How Best To Bronze: Spray Tans vs Natural Tans
Having a healthy looking tan has become an integral component in the beauty regime of men and women worldwide. Being a nation of sun worshippers, millions of us flock to holiday resorts all over the planet to ensure that we have that sun kissed look to show off around the office when we return. But in doing this, some of us are jeopordising our health by wearing little or no sunscreen and exposing ourselves to the sun in unhealthy doses. The number of reported cases of skin cancer has grown from 4 in every 100,000 people to a staggering 16 in every 100,000 in less than 35 years. Danish people are the most common sufferers of skin cancer in Europe, with over 26 reported cases in every 100,000 people. Many believe that this is due to an efficient reporting system, enabling doctors to catch the disease in its initial stages. But there are others who argue that it is due to a change in 'sun behaviour' by EU citizens.
In recent years, people have started to demand that they are well bronzed all year long rather than in just the summer months and regardless of the climate. 'Fake tan' has grown in popularity and can be procured in a number of forms, from sprays to gels, mousses to wipes. Some of us are taking it a step further by relying on 'sun beds' to top up our tan. But is this a healthy option? And what are the alternatives?
Sun beds emit ultra violet rays in high concentration to enable the skin to tan. Most tanning beds do this through the use of fluorescent tube lamps, that emit UV rays in a way that is designed to be akin to that which is experienced during exposure to sunlight. Some sun beds use 'quartz lamps' which are capable of emitting UV rays in a far higher concentration. These are less common however, as they are far more expensive.
Sun beds have received criticism as they substantially increase the risk of skin cancer to those that use them. This is particularly true of melanoma, which is the most dangerous type of skin cancer. Sun beds have also been known to cause such conditions as cataracts, suppression of the immune system and premature aging of the skin. Due to the potentially dangerous nature of sunbeds, stronger regulation of the sunbed industry has been advocated by many people, including high profile doctors and MPs.

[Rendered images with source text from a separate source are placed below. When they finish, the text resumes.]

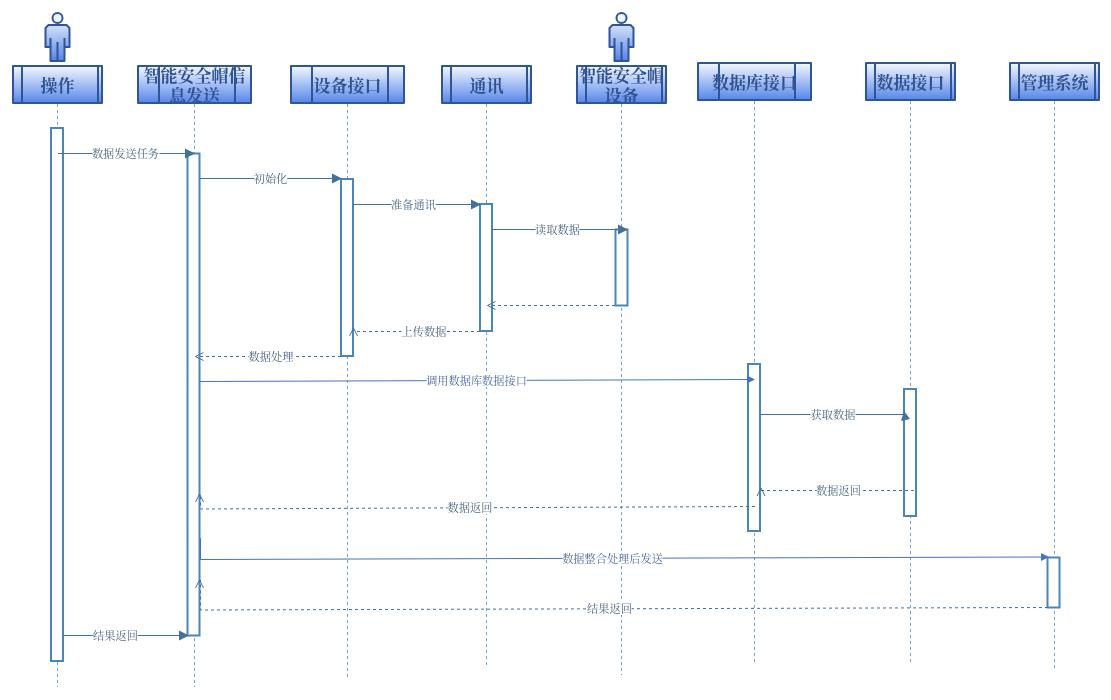
<!DOCTYPE html>
<html lang="zh-CN">
<head>
<meta charset="utf-8">
<title>智能安全帽数据发送时序图</title>
<style>
:root {
  --paper: #ffffff;
  --frame: #2f5597;
  --title: #2f5290;
  --box-top: #f0f5ff;
  --box-bottom: #5a89ea;
  --bar: #4a86b8;
  --lifeline: #74a4cb;
  --line: #41719c;
  --call: #4472c4;
  --label: #45617f;
}
* { box-sizing: border-box; }
html, body { margin: 0; background: var(--paper); }
body { width: 1111px; height: 700px; overflow: hidden; }
.diagram { position: relative; width: 1111px; height: 700px; overflow: hidden; font-family: "Noto Serif CJK SC", "Noto Serif CJK JP", serif; }
.connections { position: absolute; inset: 0; display: block; }
.participant {
  position: absolute; left: var(--x); top: 65px; width: 91px; height: 39px;
  display: flex; justify-content: center; align-items: center;
  border: 2px solid var(--frame); border-radius: 1px;
  background: linear-gradient(var(--box-top), var(--box-bottom));
  color: var(--title); font-size: 17px; font-weight: 700; line-height: 20px;
  text-align: center; white-space: nowrap; overflow: hidden;
}
.participant.wide { width: 115px; }
.participant.raised { top: 62px; }
.participant::before {
  content: ""; position: absolute; top: -2px; bottom: -2px; left: 50%; width: 74px; margin-left: -37px;
  border: solid var(--frame); border-width: 0 2px;
}
.participant span { position: relative; }
.message {
  position: absolute; left: var(--x); top: var(--y); transform: translate(-50%, -50%);
  background: var(--paper); color: var(--label);
  font-size: 11.2px; line-height: 14px; white-space: nowrap;
}
.message.call { color: #4564a0; }
.lifelines { stroke: var(--lifeline); stroke-width: 1; stroke-dasharray: 3 3; }
.activations { fill: var(--paper); stroke: var(--bar); stroke-width: 2; }
.requests { stroke: var(--line); stroke-width: 1; }
.calls { stroke: var(--call); stroke-width: 1; }
.replies { stroke: var(--line); stroke-width: 1; stroke-dasharray: 3 3; fill: none; }
.heads { fill: var(--line); }
.call-heads { fill: var(--call); }
.open-heads { fill: none; stroke: var(--line); stroke-width: 1; }
</style>
</head>
<body>
<main class="diagram">
  <svg class="connections" width="1111" height="700" viewBox="0 0 1111 700" aria-hidden="true">
    <defs>
      <linearGradient id="body-fill" x1="0" y1="0" x2="0" y2="1">
        <stop offset="0" stop-color="#d3e0fa"/>
        <stop offset="1" stop-color="#5584e6"/>
      </linearGradient>
      <g id="actor" stroke="#2f5597" stroke-width="2" stroke-linejoin="round">
        <circle cx="0" cy="18" r="5" fill="#edf3ff"/>
        <path d="M-9 25H9L12 28V47H7V61H-7V47H-12V28Z" fill="url(#body-fill)"/>
        <path d="M-7 38V47M7 38V47M0 42V61" fill="none"/>
      </g>
      <polygon id="arrow" points="0,0 -10,-5 -10,5"/>
      <polygon id="small-arrow" points="0,0 -8,-4 -8,4"/>
      <path id="open-left" d="M8 -4L0 0L8 4"/>
      <path id="open-up" d="M-4 8L0 0L4 8"/>
    </defs>

    <g class="actors">
      <use href="#actor" x="57.5"/>
      <use href="#actor" x="621.5"/>
    </g>

    <g class="lifelines">
      <line x1="57.5" y1="104" x2="57.5" y2="687"/>
      <line x1="194.5" y1="104" x2="194.5" y2="687"/>
      <line x1="347.5" y1="104" x2="347.5" y2="677"/>
      <line x1="486.5" y1="104" x2="486.5" y2="665"/>
      <line x1="621.5" y1="104" x2="621.5" y2="675"/>
      <line x1="754.5" y1="101" x2="754.5" y2="662"/>
      <line x1="910.5" y1="101" x2="910.5" y2="662"/>
      <line x1="1054.5" y1="101" x2="1054.5" y2="668"/>
    </g>

    <g class="activations">
      <rect x="51" y="128" width="12" height="533"/>
      <rect x="187.5" y="153.5" width="12" height="482"/>
      <rect x="341" y="179" width="12" height="177"/>
      <rect x="480" y="204" width="12" height="127"/>
      <rect x="615.5" y="229.5" width="12" height="76"/>
      <rect x="748" y="364" width="12" height="167"/>
      <rect x="904" y="389" width="12" height="127"/>
      <rect x="1047.5" y="557.5" width="12" height="50"/>
    </g>

    <g class="requests">
      <line x1="58" y1="153.5" x2="186" y2="153.5"/>
      <line x1="200" y1="178.5" x2="333" y2="178.5"/>
      <line x1="353" y1="204.5" x2="472" y2="204.5"/>
      <line x1="492" y1="229.5" x2="619" y2="229.5"/>
      <line x1="760" y1="414.5" x2="905" y2="414.5"/>
      <line x1="63" y1="635.5" x2="180" y2="635.5"/>
    </g>
    <g class="heads">
      <use href="#arrow" x="195" y="153.5"/>
      <use href="#arrow" x="342" y="178.5"/>
      <use href="#arrow" x="481" y="204.5"/>
      <use href="#arrow" x="628" y="229.5"/>
      <polygon points="904,411 910,419 901,421"/>
      <use href="#arrow" x="189" y="635.5"/>
    </g>

    <g class="calls">
      <line x1="200" y1="381.5" x2="748" y2="379.5"/>
      <line x1="200" y1="559.5" x2="1042" y2="557"/>
      <line x1="200.5" y1="538" x2="200.5" y2="559"/>
    </g>
    <g class="call-heads">
      <use href="#small-arrow" x="755" y="379.5"/>
      <use href="#small-arrow" x="1049" y="557"/>
    </g>

    <g class="replies">
      <path d="M615 305.5H488"/>
      <path d="M480 331.5H354"/>
      <path d="M341 356.5H196"/>
      <path d="M914 490.5H761"/>
      <path d="M755 506.5L200.5 509V494"/>
      <path d="M1048 607.5L200.5 610V580"/>
    </g>
    <g class="open-heads">
      <use href="#open-left" x="487.5" y="305.5"/>
      <use href="#open-up" x="353.5" y="328"/>
      <use href="#open-left" x="195.5" y="356.5"/>
      <use href="#open-up" x="761" y="488"/>
      <use href="#open-up" x="199.5" y="494"/>
      <use href="#open-up" x="199.5" y="580"/>
    </g>
  </svg>

  <div class="participant" style="--x:12px"><span>操作</span></div>
  <div class="participant wide" style="--x:137px"><span>智能安全帽信<br>息发送</span></div>
  <div class="participant wide" style="--x:290px"><span>设备接口</span></div>
  <div class="participant" style="--x:441px"><span>通讯</span></div>
  <div class="participant" style="--x:576px"><span>智能安全帽<br>设备</span></div>
  <div class="participant wide raised" style="--x:697px"><span>数据库接口</span></div>
  <div class="participant raised" style="--x:865px"><span>数据接口</span></div>
  <div class="participant raised" style="--x:1009px"><span>管理系统</span></div>

  <span class="message" style="--x:125.5px;--y:153px">数据发送任务</span>
  <span class="message" style="--x:270.5px;--y:178px">初始化</span>
  <span class="message" style="--x:413.5px;--y:204px">准备通讯</span>
  <span class="message" style="--x:557.5px;--y:229px">读取数据</span>
  <span class="message" style="--x:424px;--y:331px">上传数据</span>
  <span class="message" style="--x:271px;--y:356px">数据处理</span>
  <span class="message call" style="--x:476.5px;--y:380px">调用数据库数据接口</span>
  <span class="message" style="--x:833px;--y:414px">获取数据</span>
  <span class="message" style="--x:838.5px;--y:490px">数据返回</span>
  <span class="message" style="--x:470px;--y:507px">数据返回</span>
  <span class="message call" style="--x:612.5px;--y:558px">数据整合处理后发送</span>
  <span class="message" style="--x:609.5px;--y:608px">结果返回</span>
  <span class="message" style="--x:115.5px;--y:635px">结果返回</span>
</main>
</body>
</html>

These high profile criticisms of the tanning bed have led to the rise in popularity of another tanning solution, the spray tan.
Spray tans have been available for some time and are usually purchased for application within the home. A whole spray tan industry has sprung up, with 41% of women in the UK women using self tanning products according to St. Tropez, one of the market leaders in self tanning products.
Professional spray tans have exploded in popularity, with many of us heading to a high street spray tan salon on a Friday night in order to hit the town with a rich, dark complexion. Spray tans are advocated by many as a new healthy alternative to a natural tan as they eliminate the possibility of skin cancer whilst offering a convincing, tanned skin tone. Health campaigners have welcomed the emergence of the high street spray tan for this very reason.
The emergence of the fake tan industry has been cited by some as generating increased sales of high factor sun screen. People no longer go on holiday looking to come back with a tan - they want to be tanned when they arrive. For this reason many are utilising fake tanning products so that they have a healthy glow when their plane touches down. As they are already 'tanned', people are protecting themselves against the sun more comprehensively to avoid being burned by the sun's rays.
No matter how you wish to gain a tan, the important thing is to ensure that you are safe. There is nothing wrong with enjoying the sunshine. A natural tan can look great and sun exposure provides your body with vitamin D. But laying in the sun for extended periods of time, with little or no sunblock is extremely dangerous. A tan procured through the use of fake tanning products is now almost indistinguishable from a naturally obtained sun tan now that the quality of these products is as high as it has ever been. But you must always ensure that you check the ingredients in a product before application and only use products that have been extensively tested. If it is that you are tanning by natural means, try and avoid the sun between the hours of 12 and 3 pm, and ensure that you apply plenty of sun tan lotion.
Most importantly, be safe and happy bronzing!
Richard Hughes is a content writer and link builder, currently employed by Online Ventures Group. He blogs for a number of sites, such as www.sienna-x.co.uk.